Former U.S. Labor Secretary Robert Reich discusses the grave economic and social consequences that may result if the gap between rich and poor continues to widen.
How Democracies Die is a book by Harvard University political scientists Steven Levitsky and Daniel Ziblatt about how elected leaders can gradually subvert the democratic process to increase their power.
Donald Trump’s presidency has raised a question that many of us never thought we’d be asking: Is our democracy in danger? Levitsky and Ziblatt have spent more than twenty years studying the breakdown of democracies in Europe and Latin America, and they believe the answer is yes.
Democracy no longer ends with a bang—in a revolution or military coup—but with a whimper: the slow, steady weakening of critical institutions, such as the judiciary and the press, and the gradual erosion of long-standing political norms. The good news is that there are several exit ramps on the road to authoritarianism. The bad news is that, by electing Trump, we have already passed the first one.
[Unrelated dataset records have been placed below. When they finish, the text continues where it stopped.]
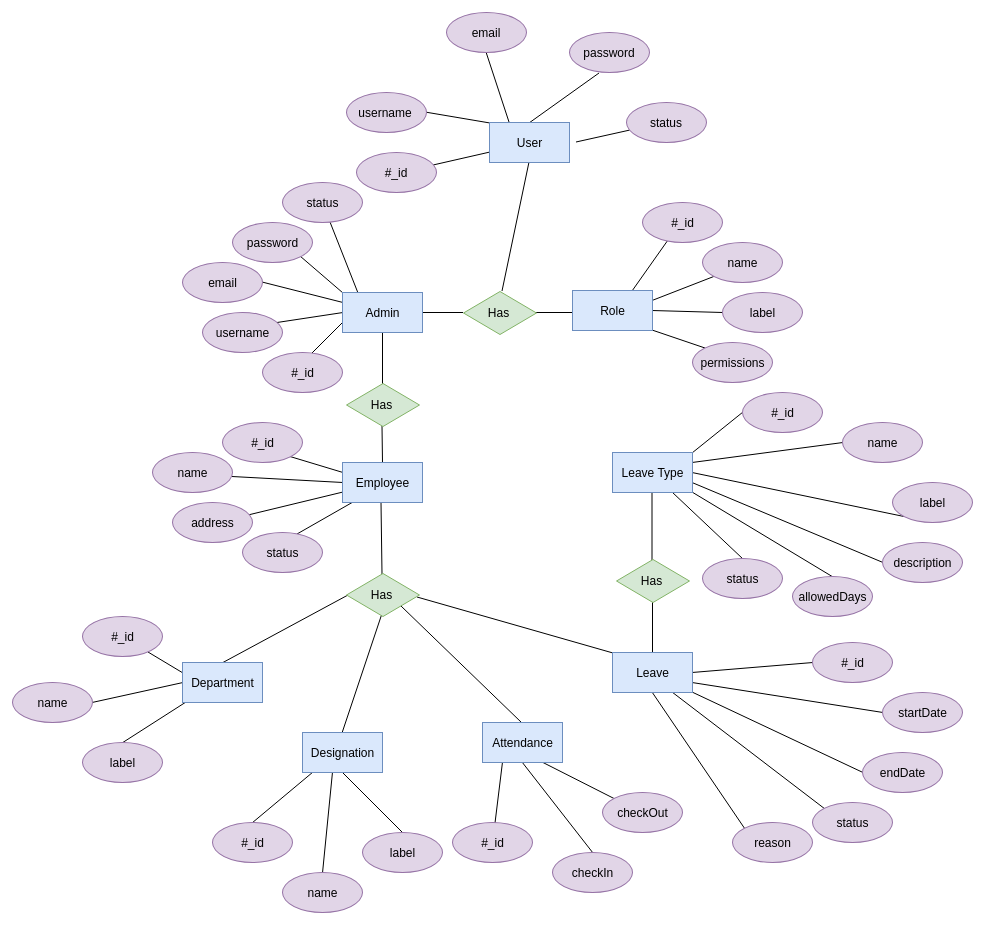
<!DOCTYPE html>
<html lang="en">
<head>
<meta charset="utf-8">
<title>Leave management entity relationship diagram</title>
<style>
:root {
  --paper: #ffffff;
  --ink: #000000;
  --entity-fill: #dae8fc;
  --entity-line: #6c8ebf;
  --attribute-fill: #e1d5e7;
  --attribute-line: #9673a6;
  --relation-fill: #d5e8d4;
  --relation-line: #82b366;
}
* { box-sizing: border-box; }
html, body { margin: 0; background: var(--paper); }
.diagram {
  position: relative;
  width: 985px;
  height: 925px;
  overflow: hidden;
  background: var(--paper);
  color: var(--ink);
  font: 12px/14px "Liberation Sans", Arial, sans-serif;
}
.connectors { position: absolute; inset: 0; stroke: var(--ink); stroke-width: 1; fill: none; }
.entity, .attribute, .relation {
  position: absolute;
  left: calc(var(--x) * 1px);
  top: calc(var(--y) * 1px);
  width: 81px;
  height: 41px;
  margin: -20.5px 0 0 -40.5px;
  display: flex;
  align-items: center;
  justify-content: center;
  white-space: nowrap;
}
.entity { background: var(--entity-fill); border: 1px solid var(--entity-line); }
.attribute { background: var(--attribute-fill); border: 1px solid var(--attribute-line); border-radius: 50%; }
.relation { width: 74px; height: 44px; margin: -22px 0 0 -37px; }
.relation svg { position: absolute; inset: 0; fill: var(--relation-fill); stroke: var(--relation-line); }
.relation span { position: relative; left: -1px; }
</style>
</head>
<body>
<main class="diagram">
  <svg class="connectors" width="985" height="925" viewBox="0 0 985 925" aria-hidden="true">
    <defs>
      <polygon id="diamond" points="0.5,22 37,0.5 73.5,22 37,43.5"/>
    </defs>
    <g id="user-lines">
      <path d="M486 52L509 122M599 73L529 123M425 112L490 123M433 165L490 152M576 142L630 130"/>
      <path d="M529 162L502 291"/>
    </g>
    <g id="admin-lines">
      <path d="M330 222L358 293M300 256L343 293M262 282L343 302.5M277 322.5L343 312.5M312 353L343 322"/>
      <path d="M422 312.5H463M535 312.5H573M382.5 332V384M382 426L382.5 463"/>
    </g>
    <g id="role-lines">
      <path d="M668 240L632 291M715 276L652 300.5M723 312.5L652 310.5M705 348L652 330"/>
    </g>
    <g id="employee-lines">
      <path d="M290 456.5L343 472.5M232 476.5L343 482.5M248 515L343 492M297 534L353 502"/>
      <path d="M381 502L382 574M348 595L222 663M381.5 615L342 733M401 606L522 723M417 597L613 653"/>
    </g>
    <g id="leave-type-lines">
      <path d="M743 412L692 453M843 442.5L692 462.5M904 516.5L692 472.5M883 562.5L692 482.5M833 577L692 492M743 559L672 492"/>
      <path d="M652 492V560M652.5 601V653"/>
    </g>
    <g id="leave-lines">
      <path d="M813 662.5L692 672.5M883 712.5L692 682.5M863 772.5L692 692M825 809L672 692M745 829L652 692"/>
    </g>
    <g id="department-lines">
      <path d="M148 652L183 673M92 702.5L183 682.5M122 743L186 702"/>
    </g>
    <g id="designation-lines">
      <path d="M252 823L313 772M322.5 873L332.5 772M403 833L342 772"/>
    </g>
    <g id="attendance-lines">
      <path d="M495 823L502.5 762M593 853L522 762M615 799L542 762"/>
    </g>
  </svg>

  <!-- User -->
  <div class="entity" style="--x:529.5;--y:142.5">User</div>
  <div class="attribute" style="--x:486;--y:32.5">email</div>
  <div class="attribute" style="--x:609;--y:52.5">password</div>
  <div class="attribute" style="--x:386;--y:112.5"><span style="margin-right:2px">username</span></div>
  <div class="attribute" style="--x:666;--y:122.5">status</div>
  <div class="attribute" style="--x:396;--y:172.5">#_id</div>

  <!-- Admin -->
  <div class="entity" style="--x:382.5;--y:312.5">Admin</div>
  <div class="attribute" style="--x:322.5;--y:202.5">status</div>
  <div class="attribute" style="--x:272.5;--y:242.5">password</div>
  <div class="attribute" style="--x:222.5;--y:282.5">email</div>
  <div class="attribute" style="--x:242.5;--y:332.5">username</div>
  <div class="attribute" style="--x:302.5;--y:372.5">#_id</div>

  <!-- Role -->
  <div class="entity" style="--x:612.5;--y:310.5">Role</div>
  <div class="attribute" style="--x:682.5;--y:222.5">#_id</div>
  <div class="attribute" style="--x:742.5;--y:262.5">name</div>
  <div class="attribute" style="--x:762.5;--y:312.5">label</div>
  <div class="attribute" style="--x:732.5;--y:362.5">permissions</div>

  <!-- Employee -->
  <div class="entity" style="--x:382.5;--y:482.5">Employee</div>
  <div class="attribute" style="--x:262.5;--y:442.5">#_id</div>
  <div class="attribute" style="--x:192.5;--y:472.5">name</div>
  <div class="attribute" style="--x:212.5;--y:522.5">address</div>
  <div class="attribute" style="--x:282.5;--y:552.5">status</div>

  <!-- Leave Type -->
  <div class="entity" style="--x:652.5;--y:472.5">Leave Type</div>
  <div class="attribute" style="--x:782.5;--y:412.5">#_id</div>
  <div class="attribute" style="--x:882.5;--y:442.5">name</div>
  <div class="attribute" style="--x:932.5;--y:502.5">label</div>
  <div class="attribute" style="--x:922.5;--y:562.5">description</div>
  <div class="attribute" style="--x:832.5;--y:596.5">allowedDays</div>
  <div class="attribute" style="--x:742.5;--y:578.5">status</div>

  <!-- Leave -->
  <div class="entity" style="--x:652.5;--y:672.5">Leave</div>
  <div class="attribute" style="--x:852.5;--y:662.5">#_id</div>
  <div class="attribute" style="--x:922.5;--y:712.5">startDate</div>
  <div class="attribute" style="--x:902.5;--y:772.5">endDate</div>
  <div class="attribute" style="--x:852.5;--y:822.5">status</div>
  <div class="attribute" style="--x:772.5;--y:842.5">reason</div>

  <!-- Department -->
  <div class="entity" style="--x:222.5;--y:682.5">Department</div>
  <div class="attribute" style="--x:122.5;--y:636.5">#_id</div>
  <div class="attribute" style="--x:52.5;--y:702.5">name</div>
  <div class="attribute" style="--x:122.5;--y:762.5">label</div>

  <!-- Designation -->
  <div class="entity" style="--x:342.5;--y:752.5">Designation</div>
  <div class="attribute" style="--x:252.5;--y:842.5">#_id</div>
  <div class="attribute" style="--x:322.5;--y:892.5">name</div>
  <div class="attribute" style="--x:402.5;--y:852.5">label</div>

  <!-- Attendance -->
  <div class="entity" style="--x:522.5;--y:742.5">Attendance</div>
  <div class="attribute" style="--x:492.5;--y:842.5">#_id</div>
  <div class="attribute" style="--x:592.5;--y:872.5">checkIn</div>
  <div class="attribute" style="--x:642.5;--y:812.5">checkOut</div>

  <!-- Relationships -->
  <div class="relation" style="--x:499.5;--y:312.5"><svg width="74" height="44" aria-hidden="true"><use href="#diamond"/></svg><span>Has</span></div>
  <div class="relation" style="--x:382.5;--y:404.5"><svg width="74" height="44" aria-hidden="true"><use href="#diamond"/></svg><span>Has</span></div>
  <div class="relation" style="--x:382.5;--y:594.5"><svg width="74" height="44" aria-hidden="true"><use href="#diamond"/></svg><span>Has</span></div>
  <div class="relation" style="--x:652.5;--y:580.5"><svg width="74" height="44" aria-hidden="true"><use href="#diamond"/></svg><span>Has</span></div>
</main>
</body>
</html>
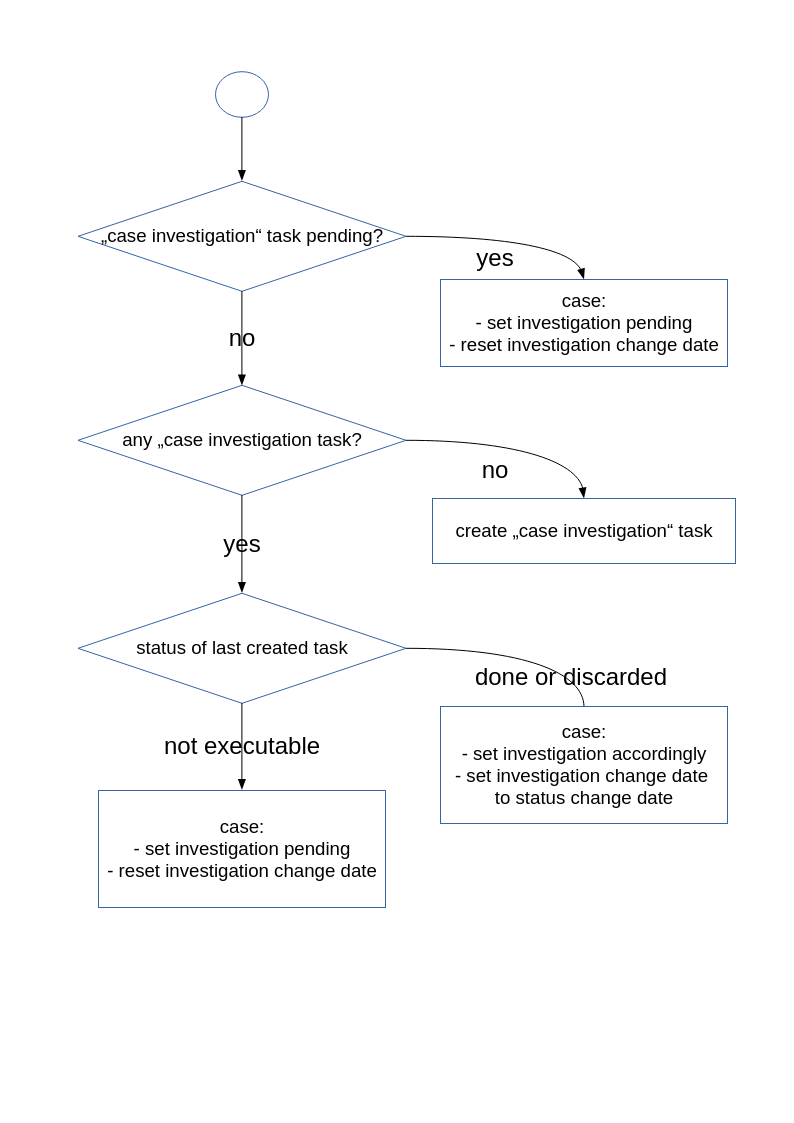
<!DOCTYPE html>
<html lang="en">
<head>
<meta charset="utf-8">
<title>Case investigation flow</title>
<style>
:root { --paper: #ffffff; --ink: #000000; --outline: #3465a4; }
* { box-sizing: border-box; margin: 0; padding: 0; }
body { width: 794px; height: 1123px; overflow: hidden; background: var(--paper); }
.flowchart {
  position: relative; width: 794px; height: 1123px; overflow: hidden;
  color: var(--ink); font: 18.67px/22px "Liberation Sans", Arial, sans-serif;
}
.shapes { position: absolute; left: 0; top: 0; }
.outline { fill: none; stroke: var(--outline); stroke-width: 1; }
.connector { fill: none; stroke: var(--ink); stroke-width: 1; }
.arrowhead { fill: var(--ink); }
.node {
  position: absolute; display: flex; flex-direction: column;
  justify-content: center; align-items: center; text-align: center; white-space: nowrap;
}
.decision { left: 78px; width: 328px; height: 110px; }
.first { top: 181px; }
.second { top: 385px; }
.third { top: 593px; }
.action { border: 1px solid var(--outline); }
.pending { left: 440px; top: 279px; width: 288px; height: 88px; }
.create { left: 432px; top: 498px; width: 304px; height: 66px; }
.accordingly { left: 440px; top: 706px; width: 288px; height: 118px; }
.reset { left: 98px; top: 790px; width: 288px; height: 118px; }
.shifted { padding-right: 5px; }
.branch {
  position: absolute; width: 220px; text-align: center; white-space: nowrap;
  font-size: 24px; line-height: 28px;
}
.main { left: 132px; }
</style>
</head>
<body>
<main class="flowchart">
  <svg class="shapes" width="794" height="1123" viewBox="0 0 794 1123" aria-hidden="true">
    <defs>
      <polygon id="diamond" points="78,55 242,0 406,55 242,110"/>
      <polygon id="arrow" points="0,0 -4,-11 4,-11"/>
    </defs>
    <g class="outline">
      <ellipse cx="242" cy="94.5" rx="26.5" ry="22.8"/>
      <use href="#diamond" y="181.3"/>
      <use href="#diamond" y="385.3"/>
      <use href="#diamond" y="593.3"/>
    </g>
    <g class="connector">
      <line x1="241.9" y1="117" x2="241.9" y2="172"/>
      <line x1="241.9" y1="291" x2="241.9" y2="376"/>
      <line x1="241.9" y1="495" x2="241.9" y2="584"/>
      <line x1="241.9" y1="703" x2="241.9" y2="781"/>
      <path d="M406 236.3C510 236.3 571 249 581 270"/>
      <path d="M406 440.3C512 440.3 576 460 583 489"/>
      <path d="M406 648.3C525 648.3 584 673 584 707"/>
    </g>
    <g class="arrowhead">
      <use href="#arrow" x="241.9" y="181"/>
      <use href="#arrow" x="241.9" y="385.5"/>
      <use href="#arrow" x="241.9" y="593"/>
      <use href="#arrow" x="241.9" y="790"/>
      <use href="#arrow" transform="translate(584 279.5) rotate(-16)"/>
      <use href="#arrow" transform="translate(584 498.5) rotate(-8)"/>
    </g>
  </svg>

  <p class="node decision first">„case investigation“ task pending?</p>
  <p class="node decision second">any „case investigation task?</p>
  <p class="node decision third">status of last created task</p>

  <div class="node action pending">
    <p>case:</p>
    <p>- set investigation pending</p>
    <p>- reset investigation change date</p>
  </div>
  <div class="node action create">
    <p>create „case investigation“ task</p>
  </div>
  <div class="node action accordingly">
    <p>case:</p>
    <p>- set investigation accordingly</p>
    <p class="shifted">- set investigation change date</p>
    <p>to status change date</p>
  </div>
  <div class="node action reset">
    <p>case:</p>
    <p>- set investigation pending</p>
    <p>- reset investigation change date</p>
  </div>

  <p class="branch" style="left:385px;top:244px">yes</p>
  <p class="branch main" style="top:324px">no</p>
  <p class="branch" style="left:385px;top:456px">no</p>
  <p class="branch main" style="top:530px">yes</p>
  <p class="branch" style="left:461px;top:663px">done or discarded</p>
  <p class="branch main" style="top:732px">not executable</p>
</main>
</body>
</html>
Drawing on decades of research and a wide range of historical and global examples, from 1930s Europe to contemporary Hungary, Turkey, and Venezuela, to the American South during Jim Crow, Levitsky and Ziblatt show how democracies die—and how ours can be saved.